If your utility operates electric vehicles – or is planning to do so – the emergence of wireless charging technology could impact vehicle selection and charging infrastructure decisions.
Currently, wireless charging is available for smartphones and other small electronics. But wireless EV charging could be a key to widespread transportation electrification.
In the utility industry, EV adoption is just beginning to take off. This September, Duke Energy announced an EV initiative that will convert 100% of its light-duty vehicles to electric and 50% of its combined fleet of medium-duty, heavy-duty and off-road vehicles to EVs, plug-in hybrids or other zero-carbon alternatives by 2030. The utility company already has about 600 EVs in its 10,000-vehicle fleet.

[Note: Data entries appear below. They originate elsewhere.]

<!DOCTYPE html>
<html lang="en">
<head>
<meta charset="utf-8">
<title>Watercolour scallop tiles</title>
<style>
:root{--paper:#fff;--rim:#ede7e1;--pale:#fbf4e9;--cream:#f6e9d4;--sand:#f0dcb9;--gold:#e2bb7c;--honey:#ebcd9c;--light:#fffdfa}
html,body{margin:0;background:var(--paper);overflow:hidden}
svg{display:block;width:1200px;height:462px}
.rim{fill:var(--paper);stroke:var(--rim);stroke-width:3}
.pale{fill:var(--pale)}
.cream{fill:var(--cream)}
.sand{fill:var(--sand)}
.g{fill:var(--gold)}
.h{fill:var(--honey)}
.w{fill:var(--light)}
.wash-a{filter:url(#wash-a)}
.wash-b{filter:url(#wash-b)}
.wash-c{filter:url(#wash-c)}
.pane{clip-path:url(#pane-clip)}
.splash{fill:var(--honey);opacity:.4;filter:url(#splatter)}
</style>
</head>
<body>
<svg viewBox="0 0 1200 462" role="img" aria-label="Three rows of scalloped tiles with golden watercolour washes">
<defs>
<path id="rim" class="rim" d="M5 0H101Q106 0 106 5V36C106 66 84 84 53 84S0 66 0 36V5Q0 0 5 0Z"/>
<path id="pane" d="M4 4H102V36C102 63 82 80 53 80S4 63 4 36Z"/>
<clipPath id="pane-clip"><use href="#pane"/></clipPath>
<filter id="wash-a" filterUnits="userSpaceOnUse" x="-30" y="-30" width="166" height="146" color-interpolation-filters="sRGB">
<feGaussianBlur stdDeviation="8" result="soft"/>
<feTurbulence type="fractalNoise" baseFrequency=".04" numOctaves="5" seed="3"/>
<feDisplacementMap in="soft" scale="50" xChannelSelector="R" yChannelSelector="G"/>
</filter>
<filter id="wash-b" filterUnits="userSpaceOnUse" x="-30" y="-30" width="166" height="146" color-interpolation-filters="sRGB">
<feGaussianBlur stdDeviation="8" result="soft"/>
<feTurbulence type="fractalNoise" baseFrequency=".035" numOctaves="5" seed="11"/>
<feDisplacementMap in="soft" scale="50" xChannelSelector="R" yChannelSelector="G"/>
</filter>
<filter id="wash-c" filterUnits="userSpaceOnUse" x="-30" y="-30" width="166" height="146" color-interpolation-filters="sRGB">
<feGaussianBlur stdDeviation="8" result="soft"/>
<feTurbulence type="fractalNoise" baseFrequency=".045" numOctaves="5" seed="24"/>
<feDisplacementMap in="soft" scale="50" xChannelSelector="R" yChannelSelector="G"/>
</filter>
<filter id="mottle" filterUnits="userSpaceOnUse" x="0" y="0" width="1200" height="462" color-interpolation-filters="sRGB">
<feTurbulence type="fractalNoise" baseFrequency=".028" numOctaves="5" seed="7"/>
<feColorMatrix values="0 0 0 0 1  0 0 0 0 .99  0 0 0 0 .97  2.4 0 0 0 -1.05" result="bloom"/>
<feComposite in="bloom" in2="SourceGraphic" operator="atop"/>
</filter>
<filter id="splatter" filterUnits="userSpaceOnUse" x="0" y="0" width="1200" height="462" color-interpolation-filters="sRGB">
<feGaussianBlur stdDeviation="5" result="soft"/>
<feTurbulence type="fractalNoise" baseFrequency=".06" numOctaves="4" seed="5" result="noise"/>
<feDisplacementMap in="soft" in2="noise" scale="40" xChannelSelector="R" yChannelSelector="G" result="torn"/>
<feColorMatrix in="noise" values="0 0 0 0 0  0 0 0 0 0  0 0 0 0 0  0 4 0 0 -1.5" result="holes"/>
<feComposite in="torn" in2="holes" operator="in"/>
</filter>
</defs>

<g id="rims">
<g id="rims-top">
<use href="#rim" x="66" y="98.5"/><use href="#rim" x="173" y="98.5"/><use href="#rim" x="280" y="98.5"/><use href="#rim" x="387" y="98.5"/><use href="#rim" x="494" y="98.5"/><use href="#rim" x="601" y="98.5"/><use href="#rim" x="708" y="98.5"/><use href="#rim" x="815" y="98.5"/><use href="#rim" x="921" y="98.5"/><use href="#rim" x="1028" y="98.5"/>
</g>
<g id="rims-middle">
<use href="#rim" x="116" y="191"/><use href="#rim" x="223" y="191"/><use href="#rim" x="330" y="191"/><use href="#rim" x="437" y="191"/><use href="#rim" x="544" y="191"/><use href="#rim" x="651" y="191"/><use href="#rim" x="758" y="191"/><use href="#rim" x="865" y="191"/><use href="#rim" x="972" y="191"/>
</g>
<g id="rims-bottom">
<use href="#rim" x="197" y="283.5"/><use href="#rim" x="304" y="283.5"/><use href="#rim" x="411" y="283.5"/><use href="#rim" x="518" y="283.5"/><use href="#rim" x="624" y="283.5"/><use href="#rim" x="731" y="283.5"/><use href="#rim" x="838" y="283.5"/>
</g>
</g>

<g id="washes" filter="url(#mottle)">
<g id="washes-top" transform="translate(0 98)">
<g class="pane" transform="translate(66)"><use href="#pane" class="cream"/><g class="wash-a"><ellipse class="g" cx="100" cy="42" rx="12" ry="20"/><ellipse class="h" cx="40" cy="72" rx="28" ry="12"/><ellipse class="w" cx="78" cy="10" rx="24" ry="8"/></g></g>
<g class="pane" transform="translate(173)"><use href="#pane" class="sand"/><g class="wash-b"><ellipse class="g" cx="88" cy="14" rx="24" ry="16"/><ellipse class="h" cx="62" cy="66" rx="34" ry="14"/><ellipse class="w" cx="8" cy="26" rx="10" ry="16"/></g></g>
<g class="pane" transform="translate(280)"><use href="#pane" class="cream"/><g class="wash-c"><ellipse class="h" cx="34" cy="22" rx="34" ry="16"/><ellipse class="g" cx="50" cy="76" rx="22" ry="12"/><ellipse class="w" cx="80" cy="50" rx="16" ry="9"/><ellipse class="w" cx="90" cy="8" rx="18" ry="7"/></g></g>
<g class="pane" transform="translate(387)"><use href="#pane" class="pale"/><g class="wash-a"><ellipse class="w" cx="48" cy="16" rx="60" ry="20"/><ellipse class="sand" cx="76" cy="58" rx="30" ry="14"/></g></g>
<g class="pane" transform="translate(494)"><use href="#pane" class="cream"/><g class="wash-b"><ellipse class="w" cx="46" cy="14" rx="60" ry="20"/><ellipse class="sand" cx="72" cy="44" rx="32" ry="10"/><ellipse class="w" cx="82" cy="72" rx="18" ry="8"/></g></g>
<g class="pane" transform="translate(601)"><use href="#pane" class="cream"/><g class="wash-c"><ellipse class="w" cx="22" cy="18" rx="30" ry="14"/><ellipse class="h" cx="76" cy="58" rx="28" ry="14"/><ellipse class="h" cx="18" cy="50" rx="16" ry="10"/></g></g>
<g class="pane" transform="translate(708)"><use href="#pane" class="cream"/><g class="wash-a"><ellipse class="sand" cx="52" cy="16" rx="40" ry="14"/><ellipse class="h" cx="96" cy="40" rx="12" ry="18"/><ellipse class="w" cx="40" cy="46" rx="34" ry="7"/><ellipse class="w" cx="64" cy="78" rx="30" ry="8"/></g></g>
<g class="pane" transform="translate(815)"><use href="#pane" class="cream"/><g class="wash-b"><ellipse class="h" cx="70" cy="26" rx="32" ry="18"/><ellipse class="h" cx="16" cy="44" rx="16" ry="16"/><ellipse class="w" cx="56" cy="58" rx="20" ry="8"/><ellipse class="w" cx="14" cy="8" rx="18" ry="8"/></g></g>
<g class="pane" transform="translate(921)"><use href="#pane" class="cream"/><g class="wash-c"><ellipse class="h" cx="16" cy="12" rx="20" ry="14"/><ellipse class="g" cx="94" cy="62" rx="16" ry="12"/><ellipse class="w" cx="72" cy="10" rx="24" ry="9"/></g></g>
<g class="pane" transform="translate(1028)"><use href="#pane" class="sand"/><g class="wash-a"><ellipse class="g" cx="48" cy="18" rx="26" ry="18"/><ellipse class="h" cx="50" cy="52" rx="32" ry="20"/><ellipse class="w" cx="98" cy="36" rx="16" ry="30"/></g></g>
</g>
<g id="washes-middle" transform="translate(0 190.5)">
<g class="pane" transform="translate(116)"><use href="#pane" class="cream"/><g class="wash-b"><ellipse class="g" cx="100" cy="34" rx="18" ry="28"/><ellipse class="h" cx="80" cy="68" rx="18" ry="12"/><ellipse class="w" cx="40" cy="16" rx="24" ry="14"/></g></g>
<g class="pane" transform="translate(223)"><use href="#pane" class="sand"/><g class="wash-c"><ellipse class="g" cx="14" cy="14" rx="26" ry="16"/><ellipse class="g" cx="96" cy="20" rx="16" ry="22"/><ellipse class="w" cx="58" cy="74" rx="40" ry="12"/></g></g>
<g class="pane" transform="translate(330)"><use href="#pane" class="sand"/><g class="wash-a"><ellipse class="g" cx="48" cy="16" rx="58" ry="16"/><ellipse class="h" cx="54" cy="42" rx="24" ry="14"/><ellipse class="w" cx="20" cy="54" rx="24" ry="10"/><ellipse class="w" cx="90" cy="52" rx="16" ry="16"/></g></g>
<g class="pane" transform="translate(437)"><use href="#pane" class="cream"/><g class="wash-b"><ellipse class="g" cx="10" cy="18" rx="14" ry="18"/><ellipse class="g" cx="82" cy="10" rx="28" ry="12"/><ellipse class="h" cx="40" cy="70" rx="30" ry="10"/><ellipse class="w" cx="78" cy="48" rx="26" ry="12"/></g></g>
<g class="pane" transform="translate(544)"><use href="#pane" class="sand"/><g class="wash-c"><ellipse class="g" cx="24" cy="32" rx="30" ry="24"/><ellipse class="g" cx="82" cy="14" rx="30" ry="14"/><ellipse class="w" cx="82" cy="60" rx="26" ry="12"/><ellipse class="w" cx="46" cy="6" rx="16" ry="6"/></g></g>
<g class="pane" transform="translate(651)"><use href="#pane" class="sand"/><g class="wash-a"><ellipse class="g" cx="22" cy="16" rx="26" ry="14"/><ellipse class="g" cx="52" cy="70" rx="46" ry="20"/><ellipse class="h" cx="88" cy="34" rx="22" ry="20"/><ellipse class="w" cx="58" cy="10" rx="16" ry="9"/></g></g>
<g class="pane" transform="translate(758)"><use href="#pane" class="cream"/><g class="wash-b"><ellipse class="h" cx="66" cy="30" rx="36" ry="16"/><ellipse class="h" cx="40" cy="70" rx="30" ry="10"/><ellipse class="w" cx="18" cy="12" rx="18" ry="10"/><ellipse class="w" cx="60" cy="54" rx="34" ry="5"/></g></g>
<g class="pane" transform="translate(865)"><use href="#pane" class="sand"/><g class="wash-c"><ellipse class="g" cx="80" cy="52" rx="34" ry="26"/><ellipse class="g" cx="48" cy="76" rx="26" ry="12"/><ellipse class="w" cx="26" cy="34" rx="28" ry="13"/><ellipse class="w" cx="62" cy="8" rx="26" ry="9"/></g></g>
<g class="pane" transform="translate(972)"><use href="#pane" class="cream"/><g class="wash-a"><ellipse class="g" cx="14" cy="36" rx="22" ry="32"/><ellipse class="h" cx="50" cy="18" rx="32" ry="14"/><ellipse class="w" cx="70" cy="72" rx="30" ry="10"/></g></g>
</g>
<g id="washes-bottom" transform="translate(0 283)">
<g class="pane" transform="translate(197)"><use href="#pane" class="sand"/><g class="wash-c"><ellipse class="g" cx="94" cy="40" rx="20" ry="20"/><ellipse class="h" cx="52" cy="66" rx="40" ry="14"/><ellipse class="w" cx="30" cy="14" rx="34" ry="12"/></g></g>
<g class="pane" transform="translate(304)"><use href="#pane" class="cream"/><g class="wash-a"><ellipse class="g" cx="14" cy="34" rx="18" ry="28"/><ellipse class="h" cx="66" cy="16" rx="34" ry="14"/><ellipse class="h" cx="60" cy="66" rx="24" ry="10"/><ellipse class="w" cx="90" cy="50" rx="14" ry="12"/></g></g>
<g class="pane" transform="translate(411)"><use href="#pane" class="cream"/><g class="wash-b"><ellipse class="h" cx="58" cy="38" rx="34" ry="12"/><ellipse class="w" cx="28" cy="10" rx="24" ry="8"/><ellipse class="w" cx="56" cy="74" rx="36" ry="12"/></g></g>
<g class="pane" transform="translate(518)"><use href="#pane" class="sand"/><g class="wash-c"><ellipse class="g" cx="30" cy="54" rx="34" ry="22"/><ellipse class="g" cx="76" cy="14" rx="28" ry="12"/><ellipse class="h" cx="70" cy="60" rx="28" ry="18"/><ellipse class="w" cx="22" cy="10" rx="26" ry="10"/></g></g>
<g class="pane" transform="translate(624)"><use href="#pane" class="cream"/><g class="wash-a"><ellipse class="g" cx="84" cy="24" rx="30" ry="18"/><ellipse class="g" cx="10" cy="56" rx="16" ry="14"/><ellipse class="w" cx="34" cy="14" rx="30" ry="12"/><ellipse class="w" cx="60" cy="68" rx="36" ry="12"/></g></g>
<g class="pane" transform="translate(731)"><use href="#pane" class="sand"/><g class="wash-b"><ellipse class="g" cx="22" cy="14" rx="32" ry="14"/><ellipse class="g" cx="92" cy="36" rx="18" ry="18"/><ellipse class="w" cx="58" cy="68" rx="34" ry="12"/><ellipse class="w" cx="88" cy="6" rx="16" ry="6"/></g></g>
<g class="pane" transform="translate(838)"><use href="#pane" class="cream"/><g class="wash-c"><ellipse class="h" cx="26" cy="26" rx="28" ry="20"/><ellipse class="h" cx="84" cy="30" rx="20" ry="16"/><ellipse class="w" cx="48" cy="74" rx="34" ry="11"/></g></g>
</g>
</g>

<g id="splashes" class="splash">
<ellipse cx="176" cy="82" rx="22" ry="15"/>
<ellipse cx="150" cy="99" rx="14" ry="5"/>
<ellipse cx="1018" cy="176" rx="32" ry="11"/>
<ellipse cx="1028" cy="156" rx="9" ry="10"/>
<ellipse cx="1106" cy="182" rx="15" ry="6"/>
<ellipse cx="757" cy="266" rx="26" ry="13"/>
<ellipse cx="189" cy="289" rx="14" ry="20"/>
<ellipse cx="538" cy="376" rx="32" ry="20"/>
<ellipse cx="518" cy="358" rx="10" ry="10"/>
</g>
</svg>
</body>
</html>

Duke will deploy new Level 2 plug-in charging stations at operations centers, field offices and power generation facilities – essentially, "wherever we are deploying the bulk of the EV fleet at any given time," according to Jennifer Sharpe, a spokeswoman for Duke Energy. "As we see growth in the fleet, we'll deploy additional fast-charging facilities for longer-distance travel of any fully electric vehicles."